Ossama Mohammed is one of Syria’s most important directors, whose auteur style of filmmaking is responsible for films ranging from trenchant, dark satirical commentaries of regime rule to quasi-documentaries that defy conventional genre distinctions. Nujum al-Nahar (Stars of the Day, aka Stars in Broad Daylight, 1988) is perhaps the most politically critical film ever to have been made in Syria. An insightful and revelatory critique, the film’s plot is a thinly disguised metaphor for political power and for the now deceased President Hafiz al-Assad’s ‘cult’ of personality. In the film, Mohammed depicts the moral crisis of a rural ‘Alawi family, some of whose members have moved to the city and succumbed to urban life and corrupt officialdom. As characters, they represent the regime’s vulgarity and brutality. The main male protagonist – who looks uncannily like the former ruler – is the controlling, manipulative, stingy brother and the de facto patriarch of the family, an association that explicitly connects patriarchal family life to martial rule and political violence. Drawing on his intimate knowledge of sectarian and regional specificities, Mohammed parodies the emptiness and tedium of official discourse, at the same time lamenting the beautiful but ultimately unlivable countryside. Overrun with petty familial disputes and patriarchal violence, rural life offers no refuge, even while collective fantasies of national belonging have themselves been reduced to vapid slogans – devoid of the hope or sense of community that animated the early days of post-colonial rule. These themes – patriarchal violence and rural disrepair, in particular – also motivate Mohammed’s stunning and brave first film, Khutwa, Khutwa (Step by Step, 1979), an experimental work he completed for his MA in Moscow. In this first major effort, Mohammed blurred the conventional boundaries between documentary and fiction, producing a poetic tour de force whose aesthetic and political sensibilities have continued to inspire new generations of Syrian filmmakers.

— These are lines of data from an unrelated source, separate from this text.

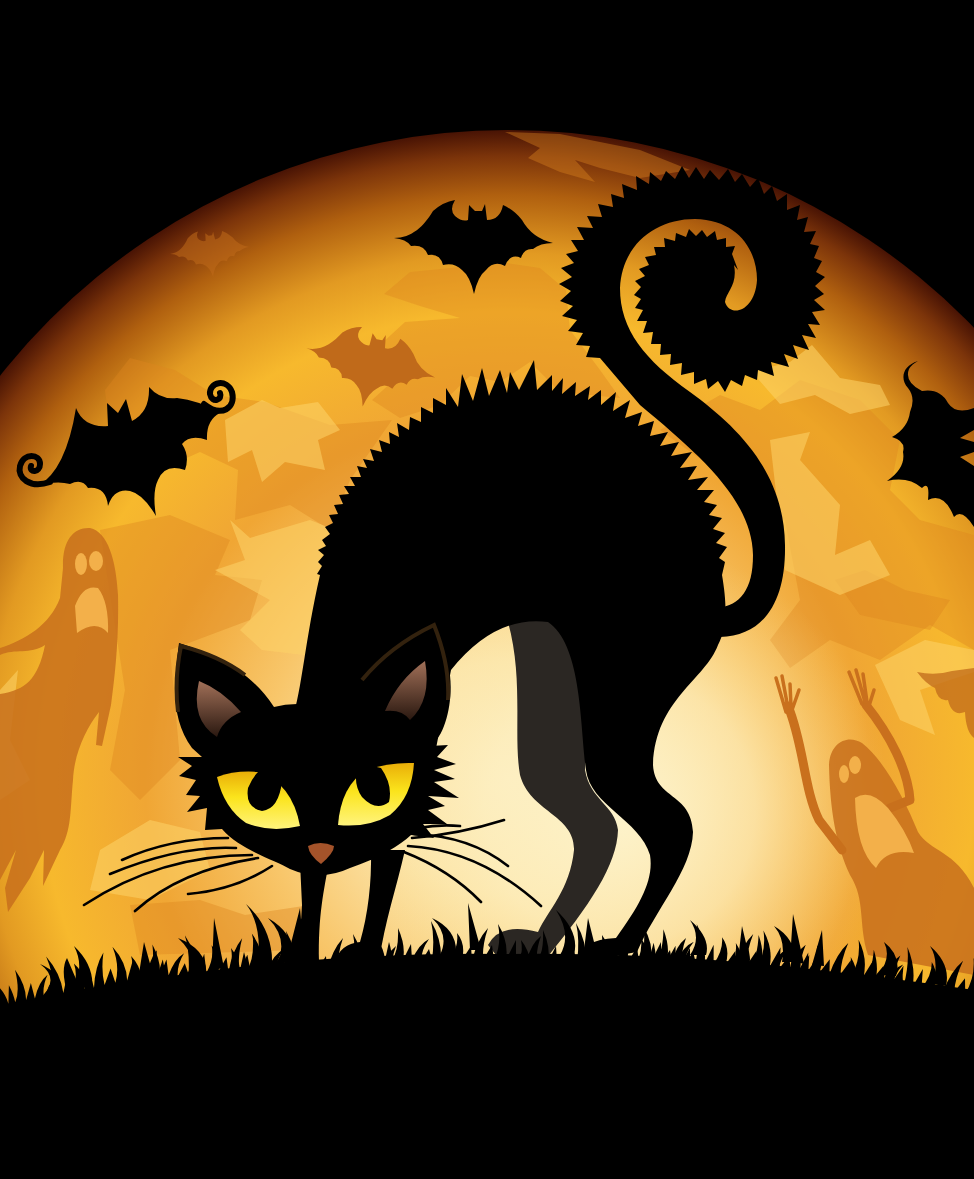
<!DOCTYPE html>
<html lang="en">
<head>
<meta charset="utf-8">
<title>Halloween cat under a full moon</title>
<style>
:root{--night:#000;--far-leg:#2b2723;--ghost:#c9701d;--cloud:#dd8420;--glow:#fdd468;--bat-far:#c06a1a;--nose:#a4532a;--ear-edge:#33220e}
html,body{margin:0;height:100%;overflow:hidden;background:var(--night)}
svg{display:block;width:974px;height:1179px}
.ink{fill:var(--night)}
.ghost{fill:var(--ghost);opacity:.86}
.cloud{fill:var(--cloud);opacity:.4}
.glow{fill:var(--glow);opacity:.55}
.bat-far{fill:var(--bat-far)}
.far-leg{fill:var(--far-leg)}
.hole{fill:#f3b04a}
.whisker{fill:none;stroke:var(--night);stroke-width:2.6;stroke-linecap:round}
.curl{fill:none;stroke:var(--night);stroke-width:6;stroke-linecap:round}
.arm{fill:none;stroke:var(--ghost);stroke-width:9;stroke-linecap:round;stroke-linejoin:round}
.finger{fill:none;stroke:var(--ghost);stroke-width:3.5;stroke-linecap:round}
</style>
</head>
<body>
<svg viewBox="0 0 974 1179" role="img" aria-label="Black cat with an arched back in front of an orange moon with bats and ghosts">
<defs>
<radialGradient id="moon-light" gradientUnits="userSpaceOnUse" cx="508" cy="778" r="648">
<stop offset="0" stop-color="#fdf4d3"/><stop offset=".18" stop-color="#fce9b4"/><stop offset=".38" stop-color="#f8c66a"/><stop offset=".56" stop-color="#f0a634"/><stop offset=".72" stop-color="#f7b92d"/><stop offset=".81" stop-color="#e29a22"/><stop offset=".9" stop-color="#b0600f"/><stop offset=".96" stop-color="#7c340a"/><stop offset="1" stop-color="#481304"/>
</radialGradient>
<radialGradient id="low-glow" gradientUnits="userSpaceOnUse" cx="620" cy="810" r="270">
<stop offset="0" stop-color="#fdf3cc"/><stop offset=".5" stop-color="#fdecb8" stop-opacity=".7"/><stop offset="1" stop-color="#fbd880" stop-opacity="0"/>
</radialGradient>
<linearGradient id="eye" x1="0" y1="0" x2="0" y2="1">
<stop offset="0" stop-color="#e9ae08"/><stop offset=".45" stop-color="#fbe41c"/><stop offset="1" stop-color="#fff47c"/>
</linearGradient>
<linearGradient id="ear" x1="0" y1="0" x2="0" y2="1">
<stop offset="0" stop-color="#a17058"/><stop offset="1" stop-color="#2a1810"/>
</linearGradient>
<clipPath id="moon-edge"><circle cx="508" cy="778" r="648"/></clipPath>
<path id="bat" d="M394,238C412,238 424,226 433,211Q443,202 455,200Q449,210 455,216Q462,222 468,220L469,205L475,211L482,211L485,204L487,220Q500,220 503,205Q514,210 522,220Q532,238 553,243Q540,243 533,249Q524,248 521,258Q510,253 505,266Q494,260 486,270Q478,276 474,294Q470,276 462,270Q454,262 443,265Q440,253 428,255Q424,244 411,246Q406,239 394,238Z"/>
<path id="turf" d="M0,45L0,22Q3,12 1,2Q9,12 10,24L14,6Q17,16 17,24Q24,14 23,-8Q31,10 28,24L36,8L37,24Q44,8 54,3Q46,14 46,26L54,13L57,24Q60,2 56,-15Q67,4 66,24L74,5L75,24Q84,10 82,-3Q91,8 87,24L96,10L97,25Q102,4 113,-8Q107,10 108,24L117,9L119,24Q127,8 123,-12Q134,6 131,24L141,4L141,25L150,12L152,24Q156,8 166,0Q161,14 162,24L170,10V45Z"/>
</defs>

<g id="moon">
<circle cx="508" cy="778" r="648" fill="url(#moon-light)"/>
<g id="moon-marks" clip-path="url(#moon-edge)">
<path class="cloud" d="M505,132L560,134L640,150L690,170L640,178L600,168L575,160L595,182L560,172L528,158L540,148Z"/>
<path class="cloud" d="M384,294L410,272L450,268L500,262L540,268L566,290L570,330L600,370L620,398L560,392L530,362L500,382L470,376L440,405L400,418L372,400L405,370L380,345L405,322L460,318L420,306Z"/>
<path class="cloud" d="M105,390L130,358L175,370L215,395L265,402L330,425L392,420L350,480L330,530L290,505L235,520L238,470L200,452L160,470L110,430Z"/>
<path class="cloud" d="M660,430L720,395L760,410L800,380L860,400L900,440L890,490L920,520L974,535V650L930,625L880,660L830,640L790,668L770,640L800,600L785,520Z"/>
<path class="cloud" d="M100,530L170,515L230,540L215,575L262,580L250,620L170,650L180,760L140,800L110,770L125,690Z"/>
<path class="cloud" d="M130,905L200,900L245,915L310,905L300,950L140,955Z"/>
<path class="cloud" d="M835,580L865,570L905,590L950,600L930,630L860,615Z"/>
<path class="glow" d="M225,420L262,400L280,408L318,402L340,430L318,440L325,470L285,462L262,482L252,450L228,462Z"/>
<path class="glow" d="M230,520L250,538L310,520L335,530L318,585L305,655L262,650L240,630L270,600L215,570L245,560Z"/>
<path class="glow" d="M752,372L790,362L812,345L840,378L880,385L890,405L850,414L815,395L780,404Z"/>
<path class="glow" d="M770,440L810,432L800,460L840,505L835,555L870,540L890,575L840,595L785,570Z"/>
<path class="glow" d="M0,690L18,670L10,740L30,780L0,800ZM100,850L150,820L200,832L210,870L150,900L90,890Z"/>
<path class="glow" d="M875,665L925,640L974,650V672L920,690L935,735L900,720Z"/>
</g>
<circle cx="620" cy="810" r="270" fill="url(#low-glow)"/>
</g>

<g id="ghost-left">
<path class="ghost" d="M63,568C62,540 74,527 90,528C108,532 116,560 118,595C119,640 115,675 111,705L102,746L96,745L99,712C85,730 74,755 73,780C70,810 72,830 60,850L43,886L44,850L30,878L8,912L5,888L16,850L0,880V694C25,690 38,680 45,645C30,655 15,648 0,655V648C25,640 50,625 60,598Z"/>
<path class="hole" d="M75,606Q83,584 98,588Q109,602 108,633Q96,619 77,633Z"/>
<ellipse class="hole" cx="81" cy="564" rx="6" ry="11"/><ellipse class="hole" cx="96" cy="561" rx="7" ry="10"/>
</g>
<g id="ghost-right">
<path class="arm" d="M788,706C804,745 804,790 819,820L842,850M866,705C890,735 908,770 910,800L890,808"/>
<path class="finger" d="M786,712L776,678M788,708L782,676M791,706L790,684M792,710L799,690M862,704L849,672M865,702L856,670M867,702L863,674M869,706L874,690"/>
<path class="ghost" d="M829,765C830,742 848,734 862,743C884,760 905,800 918,832C930,852 955,850 974,888V975L868,955C858,925 866,900 850,875C836,845 830,810 829,765Z"/>
<path class="hole" d="M855,798Q870,788 888,808Q906,830 914,853Q886,848 876,868Q856,850 855,798Z"/>
<ellipse class="hole" cx="844" cy="774" rx="5" ry="9"/><ellipse class="hole" cx="855" cy="765" rx="6" ry="9"/>
</g>

<g id="bats">
<use href="#bat" class="bat-far" opacity=".55" transform="translate(-40 160) rotate(-7) scale(.5)"/>
<use href="#bat" class="bat-far" transform="translate(23 92) rotate(11) scale(.83)"/>
<path class="bat-far" opacity=".75" d="M917,672Q935,676 952,671L974,668V738Q966,732 965,712Q952,717 948,700Q938,702 935,688Q926,684 917,672Z"/>
<use href="#bat" class="ink"/>
<g id="bat-curled">
<path class="ink" d="M38,486Q66,470 76,408Q84,428 108,426L107,403L118,413L126,399L132,421Q150,412 149,387Q160,400 177,398Q198,400 220,413Q206,420 207,440Q190,434 182,444Q190,456 185,470Q165,463 158,480Q152,492 156,516Q143,494 130,491Q114,488 108,506Q106,486 88,488Q82,478 70,484Q56,480 38,486Z"/>
<path class="curl" d="M50,482C30,489 17,478 20,466C24,452 40,454 40,464C40,473 29,473 31,466M204,404C222,418 236,408 232,392C227,378 209,382 210,394C212,404 223,400 220,393"/>
</g>
<path id="bat-cropped" class="ink" d="M918,361C902,366 900,379 908,388Q916,398 910,412Q908,428 892,437Q906,441 903,452Q906,468 887,481Q908,476 922,488Q930,480 928,500Q944,492 954,517Q962,508 974,527V466L960,457L974,452V442L960,438L974,430V408Q956,415 948,403Q940,388 922,391Q904,382 909,369Q912,364 918,361Z"/>
</g>

<g id="cat">
<path class="far-leg" d="M508,622C524,680 513,735 520,775C530,812 575,815 574,850C570,890 548,910 538,932Q500,922 488,945L500,960H545C590,905 617,865 618,830C615,805 590,800 585,770L592,650L545,615Z"/>
<path id="body" class="ink" d="M292,720C302,690 305,640 320,575L317,574L322,566L318,562L324,555L318,550L326,546L322,540L330,534L325,527L333,523L329,515L338,514L334,505L343,504L339,495L349,494L344,486L355,486L350,477L361,477L357,466L367,468L363,459L374,461L370,449L382,452L379,440L390,444L389,432L399,437L397,423L409,430L410,417L421,422L421,407L433,413L433,398L446,405L446,388L458,407L462,374L473,401L482,368L489,396L500,370L507,393L510,372L519,390L534,360L537,390L552,375L552,391L563,378L562,394L576,382L575,396L590,386L588,400L601,390L601,405L616,392L613,411L630,400L625,418L642,412L638,426L654,421L650,436L668,432L660,446L679,442L671,456L692,452L680,468L697,466L688,480L708,477L697,490L714,490L704,502L717,505L709,515L722,518L713,529L725,533L716,543L727,547L719,558L725,562L722,575C728,610 726,630 718,645C705,680 655,700 653,765C655,800 691,792 693,832C692,870 655,910 637,952L580,962Q578,940 616,938C640,905 654,880 650,855C640,820 590,805 586,770C580,725 582,645 548,622Q495,615 451,670L430,780H300Z"/>
<path id="tail" class="ink" d="M720,637C765,636 786,600 785,545C784,470 735,425 690,392C645,360 620,330 620,288C622,245 655,219 695,219C738,220 757,250 757,280C755,312 730,318 725,302C726,292 738,285 734,265L738,270L732,254L735,246L726,247L726,238L717,240L715,231L707,237L702,230L696,236L689,229L686,237L676,233L675,241L664,238L665,247L654,247L656,255L645,257L649,265L639,269L645,276L635,281L641,287L634,295L641,299L635,308L643,310L637,321L647,321L643,333L653,332L651,344L661,344L660,355L671,354L670,365L682,363L681,375L694,372L694,384L706,379L708,389L718,381L725,392L731,380L742,386L745,375L757,380L758,370L774,376L771,362L789,367L784,354L798,359L793,345L809,350L802,335L816,338L808,324L820,325L812,312L825,310L814,300L824,294L815,286L825,277L816,272L822,261L814,258L819,246L810,244L816,231L804,232L808,217L797,220L800,205L787,210L787,194L777,201L772,186L764,194L758,178L750,187L742,174L735,182L728,169L719,180L710,170L704,179L696,167L689,178L682,166L675,179L666,171L661,181L650,172L649,184L636,176L637,190L622,184L624,198L611,194L613,207L598,204L602,217L587,216L593,228L577,227L584,240L571,240L578,251L566,254L574,263L561,268L572,277L559,284L571,291L560,301L573,306L562,316L577,320L568,331L583,333L576,345L590,346L586,357L600,358L640,405C700,455 752,500 753,555C753,590 740,605 718,608Z"/>
<g id="front-legs" class="ink">
<path d="M300,862H329C324,890 318,915 319,962H290Q302,930 302,905Z"/>
<path d="M371,850H405C396,890 385,920 379,962H335Q340,944 360,942Q372,900 371,850Z"/>
</g>
<g id="head">
<path class="ink" d="M179,643C173,690 172,720 192,748L202,757L178,757L192,766L179,776L196,780L186,795L200,796L187,812L207,808L205,830L222,829C240,850 275,860 290,869Q320,882 350,868C380,858 400,845 411,835L434,838L423,824L447,824L428,810L445,806L428,796L459,798L434,782L455,779L434,770L456,764L437,757L448,745L430,746C448,735 455,690 448,665L436,622C400,640 368,665 352,702Q320,700 297,704Q285,704 274,707C250,670 215,655 179,643Z"/>
<path fill="none" stroke="var(--ear-edge)" stroke-width="4" d="M178,712Q174,680 181,646Q220,656 245,675M362,680Q390,646 434,625Q450,665 448,700"/>
<path fill="url(#ear)" d="M199,681Q222,690 241,712Q222,720 217,737Q190,720 199,681Z"/>
<path fill="url(#ear)" d="M425,661Q398,680 385,711Q402,709 410,720Q432,700 425,661Z"/>
<path fill="url(#eye)" d="M217,777Q236,770 258,772Q292,783 300,826Q270,833 246,823Q224,808 217,777Z"/>
<path fill="url(#eye)" d="M414,763Q390,762 366,770Q341,786 338,825Q368,828 390,815Q412,797 414,763Z"/>
<path class="ink" d="M248,770Q262,766 282,781Q279,809 262,811Q245,808 248,788Q252,778 258,772ZM356,774Q366,764 381,768Q393,785 389,802Q376,812 362,797Q355,787 356,774Z"/>
<path fill="var(--nose)" d="M308,846Q320,840 334,846Q334,853 321,864Q309,855 308,846Z"/>
</g>
<path class="whisker" d="M228,838Q170,838 122,860M236,848Q180,845 110,874M252,855Q160,855 84,905M258,858Q180,870 135,911M272,866Q235,890 188,894M412,838Q460,834 504,820M414,834Q470,836 508,866M408,846Q480,850 541,906M404,852Q450,870 481,902M418,828Q440,824 460,826"/>
</g>

<g id="ground" class="ink">
<path d="M0,1008Q100,985 200,972Q350,952 500,954Q650,952 780,966Q880,976 974,990V1179H0Z"/>
<use href="#turf" transform="translate(-6 982) rotate(-11)"/>
<use href="#turf" transform="translate(130 954) rotate(-4)"/>
<use href="#turf" transform="translate(230 946)"/>
<use href="#turf" transform="translate(375 936)"/>
<use href="#turf" transform="translate(520 938)"/>
<use href="#turf" transform="translate(640 936) rotate(3)"/>
<use href="#turf" transform="translate(735 941) rotate(5)"/>
<use href="#turf" transform="translate(850 955) rotate(7)"/>
<path id="tall-blades" d="M38,1000Q62,980 40,964Q68,976 58,1000ZM68,995Q60,970 67,958L82,993ZM75,985Q84,965 74,946Q95,966 92,990ZM138,980L144,942L154,978ZM186,975Q200,958 178,938Q208,950 206,975ZM212,970L214,918L224,968ZM258,962Q262,925 246,904Q272,928 272,962ZM278,962Q288,938 268,918Q297,935 292,962ZM288,955L300,908L304,955ZM440,955Q450,935 432,918Q458,930 456,955ZM470,950L468,903L481,950ZM560,955Q572,935 556,910Q580,932 574,955ZM584,950L588,918L596,950ZM690,955Q702,938 690,920Q711,938 706,955ZM738,960L742,926L750,960ZM782,962Q786,940 774,926Q795,938 796,962ZM790,960L793,914L804,964ZM812,965L822,930L824,966ZM878,975Q892,958 884,942Q902,956 896,976ZM932,984Q940,962 930,946Q951,964 946,986Z"/>
</g>
</svg>
</body>
</html>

Mohammed’s attention to the juxtaposition of beauty and violence in everyday life also finds expression in Sunduq al-Dunya (or Camera Obscura – oddly translated as Sacrifices in the English version, 2002), another account of familial conflict in Syria’s coastal countryside. Less overtly political than Nujum al-Nahar, Sunduq al-Dunya focuses on a grandfather who wants to bestow his name upon one of his three grandchildren but dies before fulfilling his wish, consigning the children to a life of namelessness. Each grandchild finds meaning and pleasure in different ways over the course of a quasi-allegorical tale of human frailty, political power and the seductions of violence. The first child practices restraint and composure, the second, love, and the third, cruelty and caprice. Again we see power corrupting, even as the countryside, the filmmaker and the audience bear witness to life’s beauty and brutality. Symbols of fecundity and openness suggest the power of regeneration, while simultaneously producing a sense of being boxed in, not unlike an actual camera obscura, in which light from an external scene passes through the aperture into an enclosure, generating an inverted image.

In all of his films, Mohammed uses the symbols and language of political power to subvert official systems of signification. He brings to his cinematic object a profound sense of displacement borne of his knowing a place extremely well. This displacement has now found tragic expression in the director’s own forced exile since 2011, as well as in his artistic efforts to grapple with the shift from peaceful protests to catastrophic war.